I’m bowled over when I taste Hypothesis, 96% Oakville Cabernet Sauvignon, 2% Napa Valley Malbec and 2% Napa Valley Merlot.  I’m bowled over when I taste Hypothesis, 96% Oakville Cabernet Sauvignon, 2% Napa Valley Malbec and 2% Napa Valley Merlot. A small production, just 1200 cases, this Cabernet spends 18 months in French oak barrels. Characterised by depth and complexity and delicious black fruits, its silky texture is “a quintessential mark of the Oakville area”, he says. A wine to die for…


Some days later I chase down Macario, the winemaker, who is kind enough to spare a few moments on the phone while in the middle of bottling, which runs from January to March. This time it is the Napa Cabernets: Hypotheses and Bound and Determined. Which leads me to ask where these names come from. I’m told that Mark, who is the ceative one, has “an arsenal of names” for other upcoming projects. For instance, the next wine is Truth be Told — a Washington State Cabernet in collaboration with Goose Ridge Cellars. The label has quotes from writers and philosophers. Check it out at www.rootsrundeep.com


The name of the company, Roots Run Deep is apparently in homage to Cabernet Sauvignon vines, which run deep in the soil

Prizewinning Macadamia Nut Honey wine
Prizewinning Macadamia Nut Honey wine

The name, Roots Run Deep is apparently in homage to Cabernet Sauvignon vines, which run deep in the soil. There are wine names that are aspirational such as The Scholar, The Graduate and PH.D. for the more exclusive and pricey wines in the Higher Education Reserve Cabernet series. 

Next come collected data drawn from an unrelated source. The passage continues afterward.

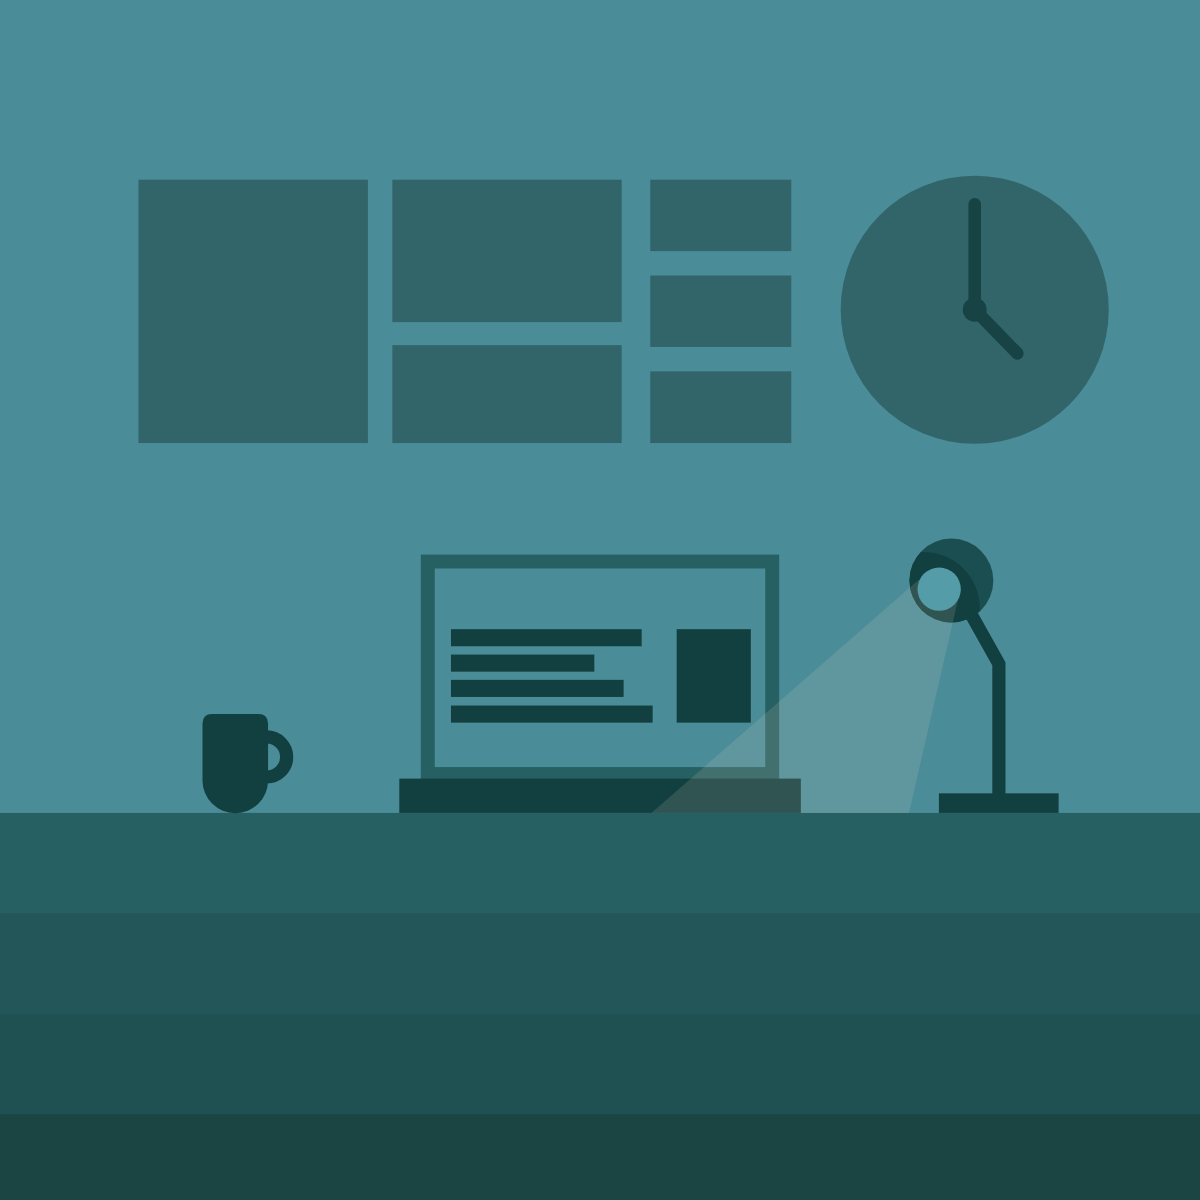
<!DOCTYPE html>
<html lang="en">
<head>
<meta charset="utf-8">
<title>Evening desk</title>
<style>
  :root {
    --wall: #4a8c98;
    --frame: #316569;
    --ink: #124040;
    --hands: #174344;
    --screen-edge: #266062;
    --lamp-head: #1b4e50;
    --bulb: #549ca8;
    --light: #ffdccb;
    --desk-1: #266062;
    --desk-2: #235658;
    --desk-3: #205152;
    --desk-4: #1b4543;
  }
  html, body { margin: 0; padding: 0; background: var(--wall); overflow: hidden; }
  .scene { display: block; width: 1200px; height: 1200px; }
  .wall { fill: var(--wall); }
  .pictures, .clock-face { fill: var(--frame); }
  .clock-hands { fill: none; stroke: var(--hands); stroke-width: 9; stroke-linecap: round; stroke-linejoin: round; }
  .clock-pin { fill: var(--hands); }
  .desk-1 { fill: var(--desk-1); }
  .desk-2 { fill: var(--desk-2); }
  .desk-3 { fill: var(--desk-3); }
  .desk-4 { fill: var(--desk-4); }
  .ink { fill: var(--ink); }
  .mug-handle { fill: none; stroke: var(--ink); stroke-width: 9.5; }
  .screen { fill: var(--wall); stroke: var(--screen-edge); stroke-width: 10; }
  .lamp-arm { fill: none; stroke: var(--ink); stroke-width: 9.5; stroke-linejoin: miter; }
  .lamp-head { fill: var(--lamp-head); }
  .lamp-bulb { fill: var(--bulb); }
  .beam { fill: var(--light); opacity: .125; }
</style>
</head>
<body>
<svg class="scene" viewBox="0 0 864 864" role="img" aria-label="A desk with a mug, a laptop and a lit lamp, below wall frames and a clock">
  <defs>
    <clipPath id="head-outline"><circle cx="685" cy="418" r="30.2"/></clipPath>
  </defs>

  <rect class="wall" width="864" height="864"/>

  <g class="pictures">
    <rect x="99.7" y="129.4" width="165.2" height="189.6"/>
    <rect x="282.5" y="129.4" width="165.1" height="102.5"/>
    <rect x="282.5" y="248.5" width="165.1" height="70.5"/>
    <rect x="468.2" y="129.4" width="101.5" height="51.4"/>
    <rect x="468.2" y="198.4" width="101.5" height="51.4"/>
    <rect x="468.2" y="267.4" width="101.5" height="51.6"/>
  </g>

  <g id="clock">
    <circle class="clock-face" cx="701.8" cy="223" r="96.5"/>
    <path class="clock-hands" d="M701.8 147V223L732.5 254.5"/>
    <circle class="clock-pin" cx="701.8" cy="223" r="8.6"/>
  </g>

  <g id="desk">
    <rect class="desk-1" y="585.3" width="864" height="73"/>
    <rect class="desk-2" y="657.5" width="864" height="73"/>
    <rect class="desk-3" y="730" width="864" height="73"/>
    <rect class="desk-4" y="802.3" width="864" height="61.7"/>
  </g>

  <g id="mug">
    <path class="ink" d="M152.7 514H186Q193 514 193 521V561.9A23.6 23.6 0 0 1 145.8 561.9V521Q145.8 514 152.7 514Z"/>
    <path class="mug-handle" d="M192 530.6A14.4 14.4 0 0 1 192 559.4"/>
  </g>

  <g id="laptop">
    <rect class="screen" x="308" y="404.3" width="248" height="153"/>
    <g class="ink">
      <rect x="324.7" y="453" width="137.3" height="12.3"/>
      <rect x="324.7" y="471.3" width="103.2" height="12.3"/>
      <rect x="324.7" y="489.5" width="124.3" height="12.3"/>
      <rect x="324.7" y="508" width="145.2" height="12.3"/>
      <rect x="487.2" y="453" width="53.4" height="67.3"/>
      <rect x="287.5" y="560.6" width="289.1" height="24.7"/>
    </g>
  </g>

  <g id="lamp">
    <path class="lamp-arm" d="M694 433L719.2 478V574"/>
    <rect class="ink" x="676" y="571.2" width="86.2" height="14.1"/>
    <circle class="lamp-head" cx="685" cy="418" r="30.2"/>
    <circle class="ink" cx="665" cy="438" r="40.5" clip-path="url(#head-outline)"/>
    <path class="beam" d="M469 585.3L661.5 417.5L690.5 428.5L654.5 585.3Z"/>
    <circle class="lamp-bulb" cx="676.2" cy="424.2" r="15.6"/>
  </g>
</svg>
</body>
</html>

In the words of Macario, Roots Run Deep wines are “uniq z aue in the marketplace right now. No-one has the same story in sourcing, with the personal touch and personal scale,” he says. Relationships have been established with selected producers and, even though there is a “stable core of backbone vineyards”, the company is constantly searching for “undiscovered vineyards”.

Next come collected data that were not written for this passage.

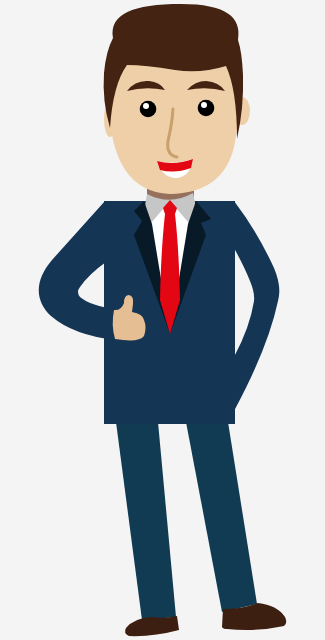
<!DOCTYPE html>
<html lang="en">
<head>
<meta charset="utf-8">
<title>Businessman giving a thumbs up</title>
<style>
:root {
  --backdrop: #f4f4f4;
  --suit: #153555;
  --lapel: #081a28;
  --trousers: #103b52;
  --skin: #efcfa8;
  --hand: #e5bf93;
  --nose: #c9a06c;
  --neck: #95705c;
  --hair: #442313;
  --shoe: #3d1f12;
  --red: #e30613;
  --collar: #c6c6c6;
  --white: #fff;
  --black: #000;
}
html, body { margin: 0; overflow: hidden; background: var(--backdrop); }
svg { display: block; width: 325px; height: 640px; background: var(--backdrop); }
.suit { fill: var(--suit); }
.lapel { fill: var(--lapel); }
.trousers { fill: var(--trousers); }
.skin { fill: var(--skin); }
.hand { fill: var(--hand); }
.neck { fill: var(--neck); }
.hair { fill: var(--hair); }
.shoe { fill: var(--shoe); }
.red { fill: var(--red); }
.collar { fill: var(--collar); }
.white { fill: var(--white); }
.black { fill: var(--black); }
.nose { fill: none; stroke: var(--nose); stroke-width: 3; stroke-linecap: round; stroke-linejoin: round; }
</style>
</head>
<body>
<svg viewBox="0 0 325 640" role="img" aria-label="Smiling businessman in a navy suit and red tie giving a thumbs up">
  <defs>
    <g id="eye">
      <circle class="black" r="8.3"/>
      <circle class="white" cx="-2" cy="-3" r="3"/>
    </g>
  </defs>

  <g id="legs">
    <path class="trousers" d="M116 422 H158 L176 617 L142 620 Z"/>
    <path class="trousers" d="M186 422 H228 L257 604 L222 612 Z"/>
    <path class="shoe" d="M177 616 L179 630 Q153 637 129 636 Q123 633 126 628 Q134 618 152 617 Q165 619 177 616 Z"/>
    <path class="shoe" d="M223 609 L222 627 Q223 629 227 629 Q256 632 284 626 Q288 623 285 617 Q277 605 258 603 Q243 609 223 609 Z"/>
  </g>

  <g id="jacket">
    <path class="suit" d="M104 201 H235 V424 H104 Z"/>
    <path class="suit" d="M105 201 L52 260 C34 281 35 301 51 316 Q73 335 115 340 L116 309 Q91 306 80 297 Q76 292 80 287 Q89 274 106 262 Z"/>
    <path class="suit" d="M234 201 Q257 231 274 268 Q282 287 278 301 Q268 348 234 411 V357 Q250 327 254 301 Q255 293 250 281 Q244 266 234 248 Z"/>
  </g>

  <g id="shirt-and-tie">
    <path class="white" d="M146 200 H194 L170 330 Z"/>
    <path class="neck" d="M147 182 H194 V201 H147 Z"/>
    <path class="collar" d="M147 194 L144 212 L151 223 L170 201 L189 223 L197 212 L193 193 Q170 206 147 194 Z"/>
    <path class="lapel" d="M144 201 L134 211 L142 221 L134 235 L170 334 L152 224 Z"/>
    <path class="lapel" d="M196 201 L211 219 L201 223 L206 235 L170 334 L188 224 Z"/>
    <path class="red" d="M170 200 L163 208 L165 214 Q161 250 160 300 L170 334 L180 300 Q179 250 175 214 L177 208 Z"/>
  </g>

  <path id="thumbs-up" class="hand" d="M114 310 Q121 311 124 303 Q124 295 129 295 Q134 296 133 304 L132 312 Q143 314 144 320 Q147 327 144 336 Q139 343 115 339 Q111 325 114 310 Z"/>

  <g id="head">
    <ellipse class="skin" cx="110" cy="119" rx="6" ry="18"/>
    <ellipse class="skin" cx="242" cy="111" rx="8" ry="14"/>
    <path class="skin" d="M109 65 H239 Q241 112 234 147 Q223 193 170 194 Q125 192 113 140 Q107 110 109 65 Z"/>
    <path class="hair" d="M110 128 Q102 101 104 73 Q106 51 113 38 C109 14 133 4 181 4 C226 4 242 17 238 40 Q242 52 243 75 Q244 108 237 139 Q237 90 226 66 Q200 74 175 70 Q145 65 127 65 Q113 84 110 128 Z"/>
    <path class="hair" d="M127 91 Q135 80 149 81 Q160 82 165 90 Q145 86 127 91 Z"/>
    <path class="hair" d="M187 90 Q195 81 206 81 Q219 82 225 91 Q207 86 187 90 Z"/>
    <use href="#eye" x="148" y="109"/>
    <use href="#eye" x="206" y="108"/>
    <path class="nose" d="M173 109 Q172 124 168 141 Q166 155 177 157"/>
    <path class="white" d="M157 161 Q174 165 193 159 Q190 178 175 178 Q162 177 157 161 Z"/>
    <path class="red" d="M157 161 Q174 166 193 159 L191 168 Q175 174 160 170 Z"/>
  </g>
</svg>
</body>
</html>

Volcano Winery welcomes visitors to paradise
Volcano Winery welcomes visitors to paradise

Volcano Winery, How High Can you get! Did I mention Hawaii earlier? However you arrive in Hawaii, by air or by sea, you are first and foremost informed that you have arrived in Paradise. So too does the Volcano Winery announce that you are about to have a winetasting in Paradise (www.volcanowinery. com). The winery was an unexpected find on a visit to the volcano on Big Island in Hawaii. A selection of four to six wines, mostly on the sweet side with names like Volcano Blush, Hawaiian Guava-Grape, Macadamia Nut Honey and Volcano Red and the much awarded Infusian Tea Wine. The winery needs to be congratulated on its efforts to keep up production in not the easiest circumstances of soil, climate or elevation. In fact, it bought good soil from the mainland and vines from the cold Cayuga region of the lake district in New York state to enable better production at its vineyard based at an elevation of 4100 ft. This spring they plan to release 145 bottles a dry white with citrus notes and good minerality from Estate Cayuga.

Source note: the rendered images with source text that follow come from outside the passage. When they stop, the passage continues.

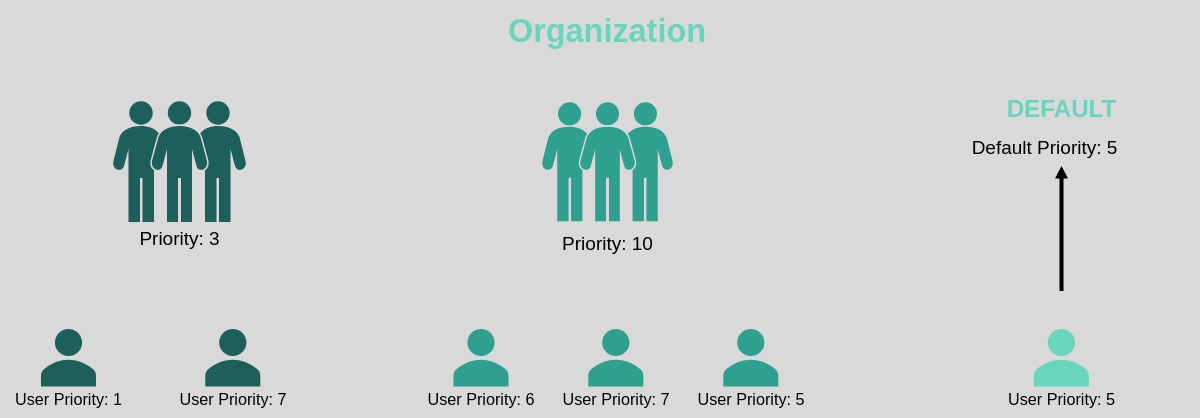
<!DOCTYPE html>
<html lang="en">
<head>
<meta charset="utf-8">
<title>Organization priorities</title>
<style>
:root {
  --ground: #d9d9d9;
  --ink: #000;
  --teal-dark: #1d5f5b;
  --teal-mid: #2f9f8f;
  --teal-light: #69d5bd;
}
* { box-sizing: border-box; margin: 0; padding: 0; }
html, body { width: 1200px; height: 418px; overflow: hidden; background: var(--ground); }
.chart {
  position: relative; width: 1200px; height: 418px; overflow: hidden;
  font-family: "Liberation Sans", Arial, sans-serif; color: var(--ink);
}
.figures { position: absolute; inset: 0; display: block; }
.dark { color: var(--teal-dark); }
.mid { color: var(--teal-mid); }
.light { color: var(--teal-light); }
.chart h1, .chart h2, .chart p {
  position: absolute; left: var(--x); top: var(--y);
  transform: translate(-50%, -50%); white-space: nowrap; line-height: 1;
}
.chart h1 { font-size: 32.4px; color: var(--teal-light); }
.chart h2 { font-size: 24.2px; color: var(--teal-light); }
.priority { font-size: 19px; }
.user-priority { font-size: 16.2px; }
</style>
</head>
<body>
<main class="chart">
  <svg class="figures" width="1200" height="418" viewBox="0 0 1200 418" aria-hidden="true">
    <defs>
      <g id="side-person" fill="currentColor">
        <circle cx="-38.5" cy="12" r="11.7"/>
        <path d="M-38.5 25C-50 25-57 29-60 36L-66 60C-68 69-58 72-55.500 65L-51 48V121H-39.500V77H-37V121H-25.500V52L-20 33C-25 27-31 25-38.5 25Z"/>
      </g>
      <g id="team">
        <use href="#side-person"/>
        <use href="#side-person" transform="scale(-1 1)"/>
        <g fill="currentColor">
          <circle cy="12" r="11.7"/>
          <path stroke="var(--ground)" stroke-width="3" paint-order="stroke" d="M0 25C-11 25-18 29-21 36L-27.500 60C-29 69-19 72-17 65L-12.500 48V121H-1.500V77H1.500V121H12.500V48L17 65C19 72 29 69 27.500 60L21 36C18 29 11 25 0 25Z"/>
        </g>
      </g>
      <g id="user" fill="currentColor">
        <circle cy="342.500" r="13.600"/>
        <path d="M-27.500 386.500V376C-27.500 372-26 370-23 368C-9 357 9 357 23 368C26 370 27.500 372 27.500 376V386.500Z"/>
      </g>
    </defs>
    <use class="dark" href="#team" transform="translate(179.500 101)"/>
    <use class="mid" href="#team" transform="translate(607.500 102) scale(.985)"/>
    <use class="dark" href="#user" x="68.500"/>
    <use class="dark" href="#user" x="232.800"/>
    <use class="mid" href="#user" x="481"/>
    <use class="mid" href="#user" x="615.800"/>
    <use class="mid" href="#user" x="750.800"/>
    <use class="light" href="#user" x="1061.400"/>
    <g class="default-arrow" fill="var(--ink)">
      <rect x="1059.500" y="176" width="4" height="115"/>
      <polygon points="1061.500,166 1068,178.500 1055,178.500"/>
    </g>
  </svg>

  <h1 style="--x:607px;--y:31px">Organization</h1>

  <p class="priority" style="--x:179.500px;--y:237.500px">Priority: 3</p>
  <p class="user-priority" style="--x:68.500px;--y:398.500px">User Priority: 1</p>
  <p class="user-priority" style="--x:233px;--y:398.500px">User Priority: 7</p>

  <p class="priority" style="--x:607.500px;--y:243px">Priority: 10</p>
  <p class="user-priority" style="--x:481px;--y:398.500px">User Priority: 6</p>
  <p class="user-priority" style="--x:616px;--y:398.500px">User Priority: 7</p>
  <p class="user-priority" style="--x:751px;--y:398.500px">User Priority: 5</p>

  <h2 style="--x:1061.500px;--y:108.500px">DEFAULT</h2>
  <p class="priority" style="--x:1044.500px;--y:147px">Default Priority: 5</p>
  <p class="user-priority" style="--x:1061.500px;--y:398.500px">User Priority: 5</p>
</main>
</body>
</html>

Moving on… Visiting California? Be sure to stop at Landmark Vineyards and Roots Run Deep winery to discover some great wines.